Finishing projects is hard. Like really hard. Way harder than it seems and way harder than it should be.


It took me about a week to get this website to the point where it is now, where I can reasonably call it "finished", even though there is almost no complexity in it. It mostly either serves some static pages or renders templates and serves those. The server needs to keep track of exactly two (2) strings, and that's it for state.

Why is this the most complex project I have ever finished by myself? It seems like the only projects that get finished around here are the ones that take less than 2 weeks to complete.

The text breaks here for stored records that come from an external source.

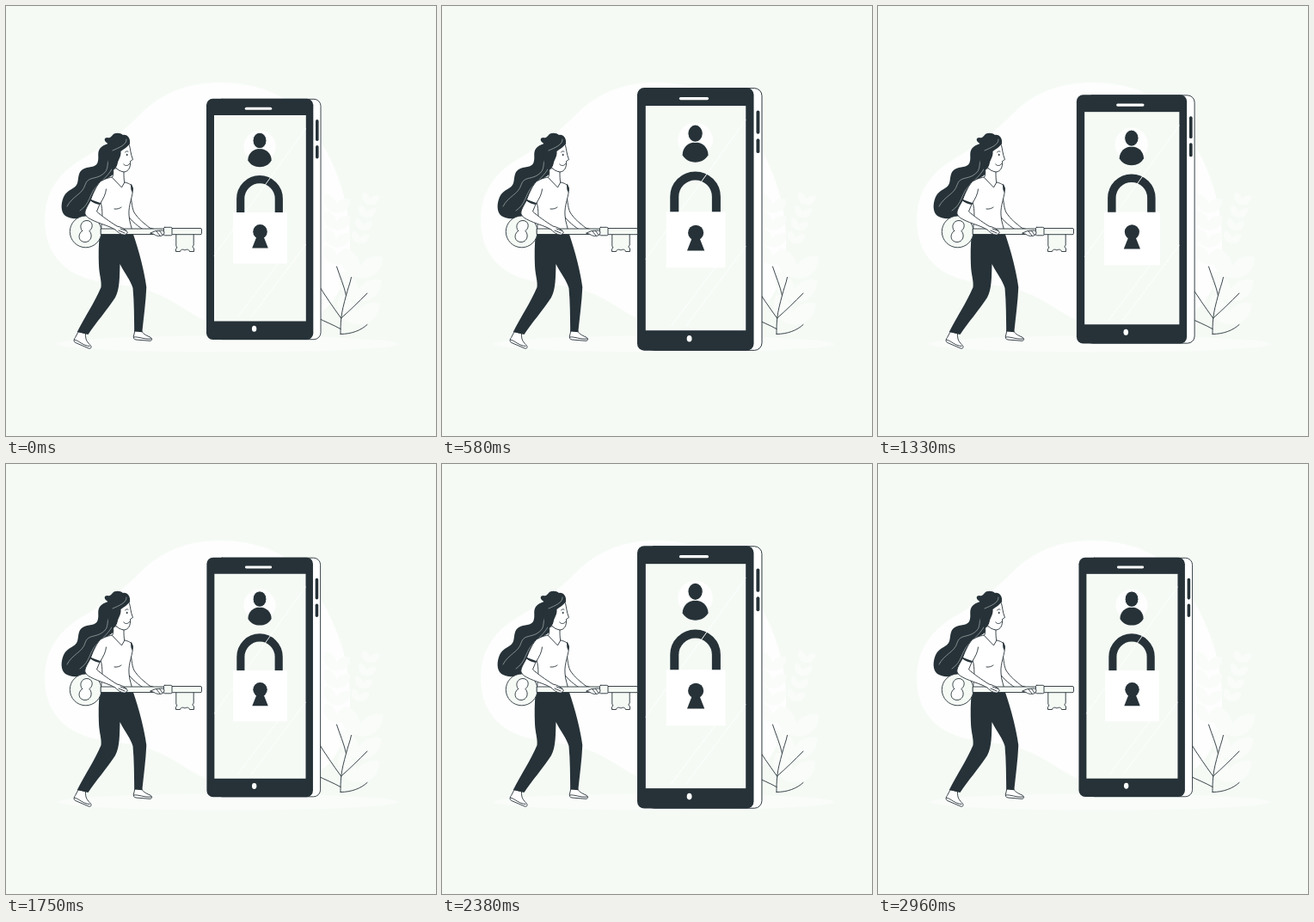
Animation of 500 by 500 pixels, one loop 3000 ms. Source, as an HTML page:

```html
<!DOCTYPE html>
<html lang="en">
<head>
<meta charset="utf-8">
<title>Unlocking a phone</title>
<style>
  html, body { margin: 0; width: 100%; height: 100%; overflow: hidden; background: #f5faf5; }
  svg { display: block; width: 100vw; height: 100vh; }
  .ink { fill: #263238; }
  .tint { fill: #f5faf5; }
  .pale { fill: #fdfefd; }
  .white { fill: #fff; }
  .line { stroke: #263238; stroke-width: .9; stroke-linecap: round; stroke-linejoin: round; }
  .open { fill: none; }
  .shine { fill: none; stroke: #fff; stroke-width: .9; }
  .strand { fill: none; stroke: #dfe6e2; stroke-width: .5; stroke-linecap: round; }
</style>
</head>
<body>
<svg viewBox="0 0 500 500">
  <!-- backdrop -->
  <path class="pale" d="M45 249C45 220 58 196 88 178C116 162 136 146 161 121C186 98 218 88 252 89C298 90 335 106 358 143C378 176 392 205 398 245C402 275 401 300 391 323C380 352 355 370 320 373C284 378 248 375 224 362C202 350 190 339 166 331C138 322 105 325 78 310C56 297 45 276 45 249Z"/>
  <ellipse cx="258" cy="393" rx="198" ry="9.5" fill="#fafcfa"/>
  <g id="leaves" fill="#f9fcf9"></g>
  <g class="line open">
    <path d="M384.500 303C388 314 393 325 395.500 336.500M401.500 315.500C400 323 397 330 395.500 336.500C393 346 390.500 355 389.800 363C389 370 389 376 389 381.500"/>
    <path d="M362 322C371 337 381 351 389.600 363M420 334C410 344 400 354 389.600 363"/>
    <path d="M362 362.500C371 367 381 371 389 375.500M389 381.500C402 381.500 413 377 420 370.500"/>
  </g>

  <g id="phone">
    <rect class="white line" x="243" y="108.300" width="123" height="279.400" rx="8"/>
    <rect class="ink" x="233" y="107.800" width="124.300" height="280.200" rx="7.500"/>
    <rect class="tint" x="242" y="127" width="106.800" height="239.500"/>
    <rect class="white" x="277.800" y="117.700" width="31.400" height="3" rx="1.500"/>
    <ellipse class="white" cx="288.600" cy="375.200" rx="2.700" ry="3.500"/>
    <rect class="ink" x="360" y="132" width="3.600" height="25" rx="1.800"/>
    <rect class="ink" x="360" y="162" width="3.600" height="15.500" rx="1.800"/>
    <circle class="pale" cx="295" cy="163.500" r="18.700"/>
    <path class="ink" d="M281.300 179.500C281.300 171.500 287.500 166 295 166C302.500 166 308.700 171.500 308.700 179.500C306 184.500 301 187.200 295 187.200C289 187.200 284 184.500 281.300 179.500Z"/>
    <ellipse class="ink" cx="295" cy="156.500" rx="8" ry="9.300" stroke="#fdfefd" stroke-width="1"/>
    <path d="M272.700 241V224A22.300 22.400 0 0 1 317.300 224V241" fill="none" stroke="#263238" stroke-width="9.200"/>
    <rect class="white" x="264" y="240" width="63" height="59.500"/>
    <path class="ink" d="M291.500 268H299.500L304.800 281.500H286.200Z"/>
    <circle class="ink" cx="295.500" cy="262.400" r="8.300"/>
    <path class="shine" d="M348.800 142L242 290.500M269 362L318 297M285 362L348.800 277"/>
  </g>

  <!-- hair -->
  <path class="ink" d="M119 160C114 158 113 153 118 153C121 154 122 152 124 150C126 147 133 147 136 150C141 149 145 154 144 160C143 165 138 168 134 169L127 192C125 197 120 199 115 202C110 205 108 209 107 213C104 222 101 232 97 241C90 248 76 249 69 244C63 239 64 229 67 222C71 213 81 213 83 206C85 199 83 193 91 189C99 186 106 188 107 180C108 175 106 171 109 166C111 163 115 161 119 160Z"/>
  <path class="strand" d="M121 170C116 184 121 190 112 196C104 202 95 198 92 208C89 219 77 221 71 233M125 186C120 197 111 203 105 210C96 220 98 230 86 238"/>

  <!-- legs and shoes -->
  <g class="line white">
    <path d="M84 379L80.500 385.500C78 389 79 391 82 392L96 398C98.500 398.800 100 397 98.500 395C95 391 92 389 92.500 381Z"/>
    <path d="M150 377L148.300 384.500C148 387.500 150 388 153 388.200L167 389.300C170 389.300 170.500 387 168 385.300C162 382.500 158.500 381 157.500 377Z"/>
    <path class="open" d="M79.500 388C85 389 89 395 97 395.500M148.500 385C154 384 160 388 169 387"/>
  </g>
  <path class="ink" d="M109 264C107.500 277 107.500 290 108 302C108.500 313 111.500 320 110.500 327C104 343 92 361 82.800 379L95.500 382C104 369 118 353 127 339C132.500 329 132 314 132.500 300C138 311 145 319 147.500 328C149 344 149 362 149.200 378.500L158.300 379.300C160 363 162.500 345 163.300 327C161 309 155 286 147.500 264Z"/>

  <!-- far arm -->
  <path class="white line" d="M144 213C146 224 146 234 149 240C154 248 161 253 167 258L178 261L175 265L163 262C154 257 146 250 141 243Z"/>

  <!-- torso -->
  <path class="white line" d="M124 199C116 200 110 203 107 208L110 228C113 238 112 248 110 265H147C147 258 143 251 143 243C142 232 148 220 147.500 212C146 207 142 206 138 205Z"/>
  <path class="ink" d="M145 206.500C147.500 208.500 148 212 146.500 217L145.300 213Z"/>
  <path class="line open" d="M126 236C129 236.500 132 235.500 134 234"/>

  <!-- head -->
  <path class="white line" d="M124.500 188C125 193 125 197 123.500 199.500L134.500 211L137.800 205C137 201 137 198 137 193Z"/>
  <path class="white" d="M128 169C133 166 140 164 143.500 161C145 167 144.500 171 147.500 178.500L144.500 180.500C145 187 143 192.500 137 193C131 192 128 189 125 187Z"/>
  <path class="line open" d="M143.500 162C145 167 144.500 171 147.500 178.500L144.500 180.500C145 187 143 192.500 137 193C132 192 129 190 127 187"/>
  <path class="ink" d="M118 160C124 151 140 149 143.800 157C143.500 164 137 166 133.500 169C134 175 131 178 130 182C129 187 127 190 124 191C117 185 116 169 118 160Z"/>
  <path class="strand" d="M140 155C141 161 131 165 124 168"/>
  <path class="line open" d="M138.500 170C140 168.500 141 168.700 142 169.300M136.700 184C139 186.500 142 186 143.500 183.500"/>
  <ellipse class="ink" cx="140.700" cy="173" rx=".8" ry="1.300"/>

  <!-- key -->
  <g class="tint line">
    <circle cx="92.700" cy="262.400" r="18.400"/>
    <path class="pale" d="M88.500 261.500C84.500 256 88 249.500 94 249.500C100.500 249.500 102.500 257 97 261.500C101.500 267 98.500 274.500 92 274.500C84.500 274.500 82.500 266 88.500 261.500Z"/>
    <path d="M110.500 259H186V265.500H110.500Z"/>
    <path d="M197.800 265V279L199 281L197.500 282.500V285.500H202.500C203 283 205.500 282.500 208 284C210.500 282.500 213 283 213.500 285.500H218.500V282L216.800 280L218.200 278V265Z"/>
    <rect x="192" y="258.500" width="35.500" height="7.200" rx="1.500"/>
    <rect x="183.500" y="257.300" width="9.500" height="9.500" rx="1.200"/>
  </g>

  <!-- near arm and hands -->
  <path class="white line" d="M99 225C95 232 91 238 92 242C94 248 108 252 121 257L127 260C131 264 135 266.500 139 266L141.500 263C138 259 134 257 129 256C121 251 111 244 105.500 239L110 228Z"/>
  <path class="white line" d="M111 203C106 207 102 216 98.500 225C102 228 106 229.500 109.500 229.800C113 224 116 219 116.500 213"/>
  <path class="ink" d="M98.500 225L109.500 229L109 231C104 230 101 228.500 98.200 226.500Z"/>
  <path class="line open" d="M131 261L138 264M133 259L140 261.500"/>
  <path class="white line" d="M168 264L174 261.500L182 261C184.500 262 184.500 264 182.500 266.500C179 268 176 268 172 265.500Z"/>
  <path class="line open" d="M175 262L179 267M178.500 261.500L182 266"/>
</svg>
<script>
  const leaves = document.getElementById("leaves");
  const phone = document.getElementById("phone");

  const leaf = (x, y, size, angle) => leaves.insertAdjacentHTML("beforeend",
    `<path transform="translate(${x} ${y}) rotate(${angle}) scale(${size})" d="M0 0C-.4 -.3 -.3 -.8 0 -1C.3 -.8 .4 -.3 0 0Z"/>`);

  // pairs of leaves up a slanting stem
  function sprig(x, y, dx, dy, size, count) {
    for (let i = 0; i < count; i++) {
      leaf(x + dx * i, y + dy * i, size, 50);
      leaf(x + dx * i, y + dy * i, size, -25);
    }
  }
  sprig(405, 370, 2, -27, 38, 3);
  sprig(410, 276, 4, -15, 16, 4);
  sprig(382, 300, 0, -20, 24, 4);

  const loop = 3000, cx = 299.6, cy = 248;
  const beats = [[0, 1], [.2, 1.1], [.4, 1.055], [.6, 1], [.8, 1.1], [1, 1]];

  function beat(p) {
    const k = Math.max(1, beats.findIndex(b => b[0] >= p));
    const [a, va] = beats[k - 1], [b, vb] = beats[k];
    return va + (vb - va) * (p - a) / (b - a);
  }

  const drawnAt = beat(1 / 72);
  const startOf = i => Math.round(i * 25 / 6) * 10;

  // 24 steps a second, each starting on a 10 ms mark
  function draw(now) {
    const t = now % loop;
    let i = Math.min(71, Math.floor(t * .024 + .2));
    if (startOf(i) > t) i--;
    const s = beat((i + 1) / 72) / drawnAt;
    phone.setAttribute("transform", `translate(${cx} ${cy}) scale(${s}) translate(${-cx} ${-cy})`);
  }

  let start;
  function tick(now) {
    start ??= now;
    draw(now - start);
    requestAnimationFrame(tick);
  }
  draw(0);
  requestAnimationFrame(tick);
</script>
</body>
</html>
```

Actually finishing this project is a Big Deal for me and to be honest I am proud of it. First of all. it isn't complete garbage like my last attempt, but most importantly, it feels finished. The fact that none of my projects seem to ever end is an endless cause of self-doubt and sometimes even anxiety for me.

It certainly lends credibility to the part in me that tells me I am a "garbage programmer" and a ".1x'er", especially when I see peers hacking together a website in PHP or JS in an afternoon and calling it a day.


I consider myself both a garbage programmer and a craftsman at the same time: I want to deliver perfect code over garbage code, and because I can only produce garbage (by my own standards), I never deliver anything.

This, of course, reinforces my beliefs that I am incapable and "just bad at programming", while in reality I know it's because I am doing it to myself. In a way my perfectionism is incredibly self-indulgent, almost like a guilty pleasure.

This is why it helps me a lot to work with someone, because they can be the one to say "This is good enough, let's move on". Finishing the project is actually achievable like that, because I have someone to force me to swallow some of my pride in favor of being productive.


Another big issue for me is focus. The issue being that I do not have the ability to control what to focus on. It comes in waves, accompanied by inspiration and motivation.

It makes it so I can spend literal years on a project without ever producing a single beta, let alone a release candidate, without getting bored. Being able to focus on a project and finish it before I lose the ability to work on it is extremely valuable to me, because it represents a completed unit of work completed within a bounded time frame, with no external motivation.

It gives me hope and motivates me to do other projects that I have neglected for the past few weeks.